Invisibility cloaks have become the object of study for many research institutes out of a number of considerations. There’s the simple scientific thrill of breaching the SciFi barrier, something every researcher dreams of. Then of course, there’s always the corporate and military tail that always likes to meddle with concepts that shine with the possibility of profit or strategic edge,
It may be a little off to talk about invisibility when we’re not even in the visible spectrum, but ‘invisibility cloak‘ sounds just to awesome not to use it. Using a new kind of cloak that uses a very thin multilayer dielectric coating made of natural material (as opposed to metamaterials which are often used), researchers from Michigan University demonstrated
Scientists at Duke University have devised a metamaterial that uses microwaves to image objects or scenes in real time, all through a set-up no larger than a book.

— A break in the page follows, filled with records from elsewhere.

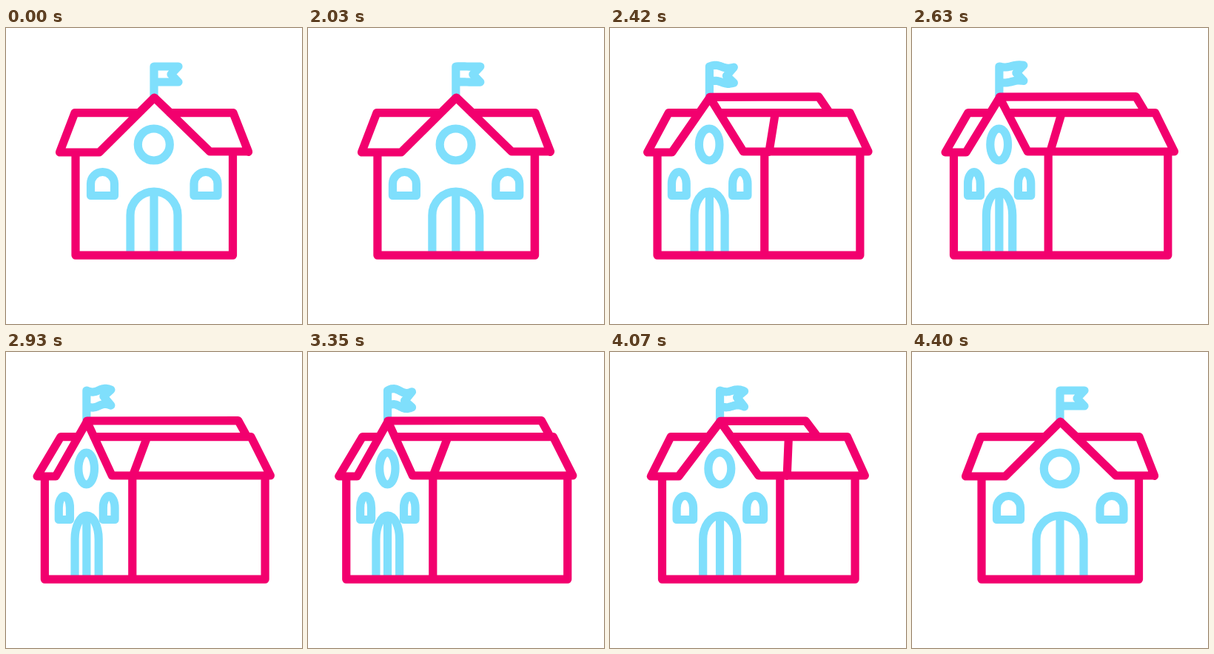
Recreate the animation shown at these times as an HTML page. Size 400 px wide and 400 px high, loop 4.49 s.

```html
<!DOCTYPE html>
<html lang="en">
<head>
<meta charset="utf-8">
<title>School</title>
<style>
  html, body { margin: 0; width: 100%; height: 100%; overflow: hidden; background: #fff; }
  svg { display: block; width: 100%; height: 100%; }
  path { fill: none; stroke-width: 11.2; stroke-linejoin: round; }
  #trim { stroke: #7fdffc; }
  #frame { stroke: #f2006e; stroke-linecap: round; }
</style>
</head>
<body>
<svg viewBox="0 0 400 400">
  <path id="trim"/>
  <path id="frame"/>
</svg>
<script>
const LOOP = 4490, START = 2000, HALF = 1200, STEP = 30;
const trim = document.getElementById('trim');
const frame = document.getElementById('frame');

// x of each moving point: [front view, turned view]
const POINTS = {
  apex: [200.5, 107.5], pole: [200, 107],
  wallL: [94, 51.5], wallM: [306.5, 168], wallR: [306.5, 351],
  topL: [93, 73.5], eaveL: [72.5, 41.5], footL: [126, 66], footR: [275.5, 140.5],
  topM: [307, 188.5], eaveM: [327.5, 168], topR: [307, 331.5], eaveR: [327.5, 358],
  ridge: [200.5, 316], ridgeEnd: [222, 328],
  winA: [114.5, 70.4], winB: [146.5, 85.2], winC: [254, 128.8], winD: [286, 144.2],
  doorL: [168, 91.5], doorR: [232, 123]
};

// cubic-bezier(.35, 0, 0, 1)
function ease(u) {
  if (u <= 0) return 0;
  if (u >= 1) return 1;
  let lo = 0, hi = 1, s = 0.5;
  for (let i = 0; i < 24; i++) {
    s = (lo + hi) / 2;
    const x = 3 * (1 - s) ** 2 * s * 0.35 + s ** 3;
    if (x < u) lo = s; else hi = s;
  }
  return 3 * (1 - s) * s * s + s ** 3;
}

const line = (...pts) => 'M' + pts.map(p => p.map(v => v.toFixed(2)).join(' ')).join('L');

// arched opening from the left foot over the top to the right foot
function arch(l, r, top, ry, bottom) {
  return `M${l} ${bottom}V${top + ry}A${(r - l) / 2} ${ry} 0 0 1 ${r} ${top + ry}V${bottom}`;
}

function ellipse(cx, cy, rx, ry) {
  return `M${cx - rx} ${cy}a${rx} ${ry} 0 1 1 ${2 * rx} 0a${rx} ${ry} 0 1 1 ${-2 * rx} 0z`;
}

// the cloth bends in an S that swings to and fro
function flag(x, t) {
  const power = Math.max(0, Math.min(1, t / 270, (2 * HALF - t) / 300));
  const bend = 2.6 * Math.sin(2 * Math.PI * t / 1100);
  const tip = 2.2 * Math.sin(2 * Math.PI * t / 1000);
  const at = (dx, y) => {
    const k = dx / 33;
    return [x + dx, y + power * (tip * k * k - bend * Math.sin(2 * Math.PI * k))];
  };
  const pts = [[x, 94]];
  for (let dx = 0; dx <= 33; dx += 3) pts.push(at(dx, 52));
  pts.push(at(23, 62.5));
  for (let dx = 33; dx >= 0; dx -= 3) pts.push(at(dx, 73));
  return line(...pts);
}

function draw(t) {
  const p = ease((t < HALF ? t : 2 * HALF - t) / HALF);
  const g = {};
  for (const k in POINTS) g[k] = POINTS[k][0] + (POINTS[k][1] - POINTS[k][0]) * p;

  const TOP = 114.6, EAVE_L = 168, EAVE_R = 167, APEX = 94, BASE = 307.2;
  const cut = foot => g.apex + (foot - g.apex) * (TOP - APEX) / (EAVE_L - APEX);

  trim.setAttribute('d',
    flag(g.pole, t) +
    ellipse(g.pole - 0.2, 157.5, 21.5 - 10.9 * p, 21.5) +
    arch(g.winA, g.winB, 194.5, 16, 226.5) + 'z' +
    arch(g.winC, g.winD, 194.5, 16, 226.5) + 'z' +
    arch(g.doorL, g.doorR, 221, 32, 302) +
    line([g.pole, 221], [g.pole, 302]));

  frame.setAttribute('d',
    line([cut(g.footL), TOP], [g.topL, TOP], [g.eaveL, EAVE_L], [g.footL, EAVE_L],
         [g.apex, APEX], [g.footR, EAVE_R], [g.eaveR, EAVE_R], [g.topR, TOP], [cut(g.footR), TOP]) +
    line([g.apex, APEX - p], [g.ridge, APEX - 1.5 * p], [g.ridgeEnd, TOP]) +
    line([g.topM, TOP], [g.eaveM, EAVE_R + 0.5]) +
    line([g.wallL, EAVE_L], [g.wallL, BASE], [g.wallR, BASE], [g.wallR, EAVE_R]) +
    line([g.wallM, EAVE_R], [g.wallM, BASE]));
}

function tick() {
  const t = performance.now() % LOOP - START;
  draw(Math.max(0, Math.min(2 * HALF, Math.floor(t / STEP) * STEP)));
  requestAnimationFrame(tick);
}
tick();
</script>
</body>
</html>
```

Currently, the same imaging is being made with robust, huge machinery – the kind you see in airports used to scan people before they board flights – that are very expensive and
Researchers at MIT have created a new metamaterial that they used to fashion a concave lens capable of focusing radio waves with extreme precision. The result lens is extremely lightweight compared to its counterparts developed from conventional materials, and could see promising applications in satellite telecommunications and space exploration of distant stars. In many ways metamaterials are supernatural, that’s because
Previously, scientists have managed to devise material that can convert light into electricity, and other materials that can convert heat into electricity. Now, a group of researchers at University of Texas at Arlington have managed to create a hybrid material that can convert both forms of energy at the same time into electricity. This double spanned function gives it an edge over
It may still be a while until we get our Harry Potter-like invisibility cloak, but researchers have managed, for the first time, to render a cylinder invisible to microwaves. Science, not magic Invisibility is a notion that fascinated humans for centuries or even millennia; it’s just one of those things which never gets old, regardless of the period. We now
The much dreamed off invisibility cloak is just a few tiny steps away, after remarkable research in the field, many backed by military interests, have sparked some amazing advances. In the last few years alone, scientists have managed to successfully cloak various objects either using meta-materials that bent light around an object to conceal it or electrically stimulated nanotubes which cause
Cloaking used to be one of my favorite SciFi themes. James Bond supercars that would show up or disappear instantly at the flick of an alarm key, the hallow man, objects rendered completely invisible to the human eye and lost in the surroundings. I say used to be because spatial cloaking has transcended for some time now in the realm